Assistive listening devices (ALDs) are devices used with or without hearing aids, bone-anchored implants, and cochlear implants to make sounds more accessible to people with varying degrees of hearing impairment.
Hearing aids, bone-anchored implants, and cochlear implants are specifically designed to enhance conversational speech and work best in one-on-one situations and in relatively quiet environments. There are, however, some circumstances where additional listening support is useful and necessary. Some of these situations include listening in the presence of background noise, at a distance, or in special circumstances such as listening to a television, while using a telephone, or at a lecture in a large hall.
Many people with hearing loss depend on or can benefit from some kind of ALD to help them develop or maintain a comfortable level of independence in their daily lives. From infra-red TV headsets to closed-captions (CC) while watching TV or the phone to amplified telephones and stethoscopes, there are an array of ALDs to help people with hearing loss remain connected to their world.
Frequency modulated (FM) systems are a type of ALD that makes it easier for those with hearing loss to hear in complex listening environments and are widely used in educational settings. FM systems are micro-radio transmission systems that maximize the speaker’s voice. In a classroom setting, the teacher speaks into a small, portable microphone (usually clipped onto his/her collar or lapel) and the sound is delivered wirelessly to the student’s hearing device using FM signals. To connect with the FM system, it may require a neck loop or an ear-level receiver, sometimes referred to as a hearing aid boot. With the direct streaming to the listener’s ears, FM systems limit background noise, distance from the speaker, and effects of the acoustics of the environment, like reverberation/echoing. FM systems are also useful for adults in many listening situations such as noisy restaurants, meetings, lectures, and in places of worship.
Sound Field Systems
Another commonly used listening system designed for classrooms is a sound-field system. With this system, the teacher wears a small, wireless microphone and the sound signal is sent to strategically placed speakers located across the classroom to enhance the speech signal to all pupils.
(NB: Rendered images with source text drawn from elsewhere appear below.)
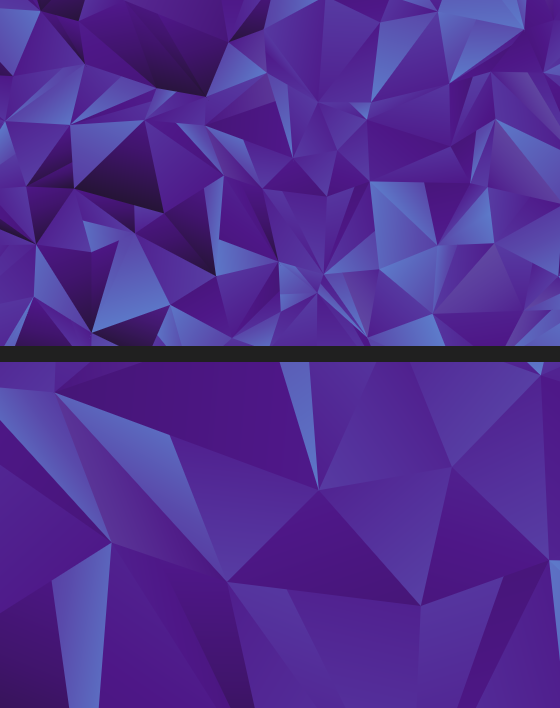
Top: the whole. Bottom: its middle third, enlarged.
A Shadertoy shader for this background:

```glsl
// Low-poly mesh of violet and blue triangles, each with its own linear gradient
#define ROWS 5.8
#define JITTER 0.84
#define SPLIT_CHANCE 0.36
#define EDGE_SOFTNESS 1.0
#define BLUE_SHARE 0.27
#define VIOLET_SHARE 0.40
#define INK    vec3(0.17, 0.08, 0.26)
#define NIGHT  vec3(0.25, 0.08, 0.42)
#define PURPLE vec3(0.305, 0.09, 0.53)
#define VIOLET vec3(0.33, 0.19, 0.61)
#define INDIGO vec3(0.35, 0.29, 0.67)
#define BLUE   vec3(0.36, 0.43, 0.76)

float hash(vec2 p) {
    return fract(sin(dot(p, vec2(127.1, 311.7))) * 43758.5453);
}

float cross2(vec2 u, vec2 v) { return u.x * v.y - u.y * v.x; }

float area(vec2 a, vec2 b, vec2 c) { return cross2(b - a, c - a); }

// Jittered lattice point
vec2 corner(vec2 cell) {
    vec2 offset = vec2(hash(cell + 3.7), hash(cell + 41.3)) - 0.5;
    return cell + 0.5 + JITTER * offset;
}

// Tone scale from ink (0) to blue (5)
vec3 ramp(float tone) {
    vec3 color = mix(INK, NIGHT, clamp(tone, -0.4, 1.0));
    color = mix(color, PURPLE, clamp(tone - 1.0, 0.0, 1.0));
    color = mix(color, VIOLET, clamp(tone - 2.0, 0.0, 1.0));
    color = mix(color, INDIGO, clamp(tone - 3.0, 0.0, 1.0));
    return mix(color, BLUE, clamp(tone - 4.0, 0.0, 1.5));
}

// Signed distance to an edge, positive on its left
float edgeSide(vec2 p, vec2 a, vec2 b) {
    return cross2(b - a, p - a) / max(length(b - a), 1e-4);
}

float coverage(vec2 p, vec2 a, vec2 b, vec2 c, float pixel) {
    float d = min(edgeSide(p, a, b), min(edgeSide(p, b, c), edgeSide(p, c, a)));
    return clamp(0.5 + d / pixel, 0.0, 1.0);
}

// Gradient fill of one facet; dark facets gather on the left
vec3 facetColor(vec2 p, vec2 a, vec2 b, vec2 c, vec2 id, float width) {
    float kind = hash(id + 11.9);
    float shift = hash(id + 23.1);
    float angle = 6.2832 * hash(id + 57.7);
    float left = 1.0 - smoothstep(0.1, 0.6, (a.x + b.x + c.x) / (3.0 * width));
    vec2 dir = vec2(cos(angle), sin(angle));

    vec2 tones = vec2(1.4, 2.1) + 0.4 * shift;
    if (kind < BLUE_SHARE) {
        tones = vec2(3.4, 4.9) + 0.6 * shift;
    } else if (kind < BLUE_SHARE + VIOLET_SHARE) {
        tones = vec2(2.0, 3.1) + 0.5 * shift;
    } else if (kind > 1.0 - 0.27 * left) {
        tones = vec2(-0.4, 1.7) + 0.5 * shift;
        dir = normalize(vec2(0.4 * dir.x, 1.0));
    }

    vec3 along = vec3(dot(a, dir), dot(b, dir), dot(c, dir));
    float low = min(along.x, min(along.y, along.z));
    float high = max(along.x, max(along.y, along.z));
    float t = clamp((dot(p, dir) - low) / max(high - low, 1e-4), 0.0, 1.0);
    vec3 color = ramp(mix(tones.x, tones.y, t));

    // A few facets carry a dusty mauve veil
    float veil = step(0.88, hash(id + 71.3)) * step(BLUE_SHARE, kind) * (1.0 - left);
    return mix(color, vec3(0.40, 0.31, 0.63), 0.6 * veil * t);
}

void mainImage(out vec4 fragColor, in vec2 fragCoord) {
    float scale = ROWS / iResolution.y;
    vec2 p = fragCoord * scale;
    float width = iResolution.x * scale;
    float pixel = EDGE_SOFTNESS * scale;
    vec2 home = floor(p - 0.5);
    vec4 sum = vec4(0.0);

    for (int y = -1; y <= 1; y++)
    for (int x = -1; x <= 1; x++) {
        vec2 cell = home + vec2(x, y);
        vec2 a = corner(cell);
        vec2 b = corner(cell + vec2(1, 0));
        vec2 c = corner(cell + vec2(1, 1));
        vec2 d = corner(cell + vec2(0, 1));

        // Choose a diagonal that lies inside the quad
        float fitAC = min(area(a, b, c), area(a, c, d));
        float fitBD = min(area(b, c, d), area(b, d, a));
        bool flip = min(fitAC, fitBD) > 0.3 ? hash(cell + 5.3) > 0.5 : fitBD > fitAC;
        if (flip) { vec2 first = a; a = b; b = c; c = d; d = first; }

        for (int k = 0; k < 2; k++) {
            vec2 e = k == 0 ? b : c;
            vec2 f = k == 0 ? c : d;
            vec2 id = cell * 2.0 + vec2(k, 0);

            // Some triangles fan into two from their apex
            bool fan = hash(id + 89.5) < SPLIT_CHANCE;
            vec2 m = fan ? mix(e, f, 0.3 + 0.4 * hash(id + 97.1)) : f;
            for (int part = 0; part < 2; part++) {
                if (part == 1 && !fan) break;
                vec2 g = part == 0 ? e : m;
                vec2 h = part == 0 ? m : f;
                float w = coverage(p, a, g, h, pixel);
                if (w > 0.0)
                    sum += w * vec4(facetColor(p, a, g, h, id + vec2(0, part), width), 1.0);
            }
        }
    }
    fragColor = vec4(sum.rgb / max(sum.a, 1e-4), 1.0);
}
```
Sound-field systems are not only beneficial for students with hearing loss, but many studies have shown that all students in the classroom benefit when sound field systems are used to improve classroom acoustics.
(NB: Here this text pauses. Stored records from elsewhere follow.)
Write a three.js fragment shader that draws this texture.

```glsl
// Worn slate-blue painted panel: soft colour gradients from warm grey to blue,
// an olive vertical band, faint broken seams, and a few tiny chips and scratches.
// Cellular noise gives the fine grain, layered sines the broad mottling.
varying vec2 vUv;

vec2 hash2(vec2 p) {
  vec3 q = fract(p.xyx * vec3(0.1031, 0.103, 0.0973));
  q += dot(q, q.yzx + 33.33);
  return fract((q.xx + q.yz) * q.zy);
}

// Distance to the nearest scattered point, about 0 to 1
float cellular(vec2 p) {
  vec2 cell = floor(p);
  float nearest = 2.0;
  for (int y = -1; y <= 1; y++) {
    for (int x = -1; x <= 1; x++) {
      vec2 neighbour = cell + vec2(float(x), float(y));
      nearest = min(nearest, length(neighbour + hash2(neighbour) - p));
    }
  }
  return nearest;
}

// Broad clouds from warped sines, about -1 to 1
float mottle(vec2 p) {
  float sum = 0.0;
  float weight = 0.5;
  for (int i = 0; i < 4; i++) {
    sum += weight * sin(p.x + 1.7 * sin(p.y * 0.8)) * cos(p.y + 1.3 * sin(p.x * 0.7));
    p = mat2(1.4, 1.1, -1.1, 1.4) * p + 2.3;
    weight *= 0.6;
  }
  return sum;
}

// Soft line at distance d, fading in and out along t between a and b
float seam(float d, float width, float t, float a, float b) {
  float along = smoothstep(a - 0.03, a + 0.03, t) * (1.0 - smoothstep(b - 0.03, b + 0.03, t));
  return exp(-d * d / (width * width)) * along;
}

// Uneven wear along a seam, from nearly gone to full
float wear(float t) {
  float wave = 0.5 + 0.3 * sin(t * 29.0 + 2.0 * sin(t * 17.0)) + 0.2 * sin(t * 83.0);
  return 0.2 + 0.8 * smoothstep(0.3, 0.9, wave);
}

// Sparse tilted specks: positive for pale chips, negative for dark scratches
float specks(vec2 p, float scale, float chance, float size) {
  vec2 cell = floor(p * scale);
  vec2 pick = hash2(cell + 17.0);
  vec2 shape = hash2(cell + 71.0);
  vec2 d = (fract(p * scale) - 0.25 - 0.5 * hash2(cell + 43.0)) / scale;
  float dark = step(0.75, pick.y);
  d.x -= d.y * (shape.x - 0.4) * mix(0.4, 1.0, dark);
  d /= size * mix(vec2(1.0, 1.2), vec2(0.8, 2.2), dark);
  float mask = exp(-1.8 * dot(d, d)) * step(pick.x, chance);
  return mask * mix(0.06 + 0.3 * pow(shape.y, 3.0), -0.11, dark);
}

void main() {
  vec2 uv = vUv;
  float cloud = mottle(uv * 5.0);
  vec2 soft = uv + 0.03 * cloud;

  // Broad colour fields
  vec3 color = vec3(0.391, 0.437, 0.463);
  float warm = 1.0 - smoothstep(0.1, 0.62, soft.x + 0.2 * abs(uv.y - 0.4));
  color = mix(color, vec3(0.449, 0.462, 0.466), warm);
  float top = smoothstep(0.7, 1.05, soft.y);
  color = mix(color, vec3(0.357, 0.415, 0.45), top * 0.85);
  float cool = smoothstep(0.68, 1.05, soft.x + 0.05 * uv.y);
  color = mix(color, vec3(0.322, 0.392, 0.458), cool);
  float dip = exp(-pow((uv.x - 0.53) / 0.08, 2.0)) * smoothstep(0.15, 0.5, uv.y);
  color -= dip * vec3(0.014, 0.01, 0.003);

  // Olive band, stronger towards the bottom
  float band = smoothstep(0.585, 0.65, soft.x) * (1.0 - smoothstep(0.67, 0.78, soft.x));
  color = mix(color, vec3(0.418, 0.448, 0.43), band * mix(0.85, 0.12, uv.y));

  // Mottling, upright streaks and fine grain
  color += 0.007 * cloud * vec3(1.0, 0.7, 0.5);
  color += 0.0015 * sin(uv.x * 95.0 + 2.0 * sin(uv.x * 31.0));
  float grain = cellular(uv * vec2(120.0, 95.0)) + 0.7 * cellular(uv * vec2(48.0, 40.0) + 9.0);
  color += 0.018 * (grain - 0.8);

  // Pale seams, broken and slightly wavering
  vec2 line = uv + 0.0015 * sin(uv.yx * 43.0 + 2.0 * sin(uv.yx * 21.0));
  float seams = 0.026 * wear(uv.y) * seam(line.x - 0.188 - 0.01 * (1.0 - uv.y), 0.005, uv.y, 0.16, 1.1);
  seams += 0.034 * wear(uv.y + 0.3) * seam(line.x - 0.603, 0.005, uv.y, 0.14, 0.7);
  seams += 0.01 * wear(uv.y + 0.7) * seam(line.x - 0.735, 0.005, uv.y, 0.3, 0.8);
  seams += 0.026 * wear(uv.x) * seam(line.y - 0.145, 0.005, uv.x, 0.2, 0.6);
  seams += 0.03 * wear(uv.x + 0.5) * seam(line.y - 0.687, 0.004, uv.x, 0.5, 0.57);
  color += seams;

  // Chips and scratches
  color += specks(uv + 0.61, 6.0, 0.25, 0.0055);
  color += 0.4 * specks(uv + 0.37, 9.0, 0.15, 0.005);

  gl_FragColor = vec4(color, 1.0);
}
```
T-Coils and Loop Systems
Telecoils, sometimes referred to as T-coils, and loop systems are another type of ALD and have been available in hearing aids for more than 50 years. A telecoil is a small copper coil located inside the housing of many hearing devices and serves as a receiver or antenna. In a “looped” area, such as a living room or auditorium, the T-coil picks up the electromagnetic signal and streams it directly into the hearing device. The signal can be from a microphone, PA system, or a telephone. Induction looped systems are found in some theaters, museums, airports, places of worship, and even some taxi cabs. To know if a venue is looped, look for the blue universal loop system sign.
Beyond the most common ALDs mentioned above that help primarily with communication, there are also alerting devices (ADs) designed to help those with hearing loss stay safe and connected during day-to-day and emergency situations. These ADs can use visual signals, such as a flashing or strobing light, vibrotactile indicators, for a vibration component, or alternative auditory signals, such as a louder alarm or one of a lower pitch. For example, there are alarm clocks with strobe lights, or perhaps a vibrating pillow inserts—to help wake people who cannot hear the typical alarm. Additionally, there are similar ADs for fire and smoke alarm systems, carbon monoxide alarms, door bells, and baby monitors.
With the introduction of Bluetooth wireless connectivity, there have been many advancements in standard features of hearing aids, which act as a more complete and often seamless listening system. With Bluetooth connections to your smartphone or tablet, you can stream music, videos, podcasts, and phone calls directly to your hearing devices. There are smartphone applications that can be used as a remote control for some hearing aids, tinnitus maskers, and portable microphones.
These products (ALDs and ADs) are commercially available and are highly recommended. If you are interested in learning more about assistive listening and alerting devices to get the best and most useful products to enhance your daily life and listening experience, speak with your audiologist or click here to “Find an Audiologist” and set up an appointment.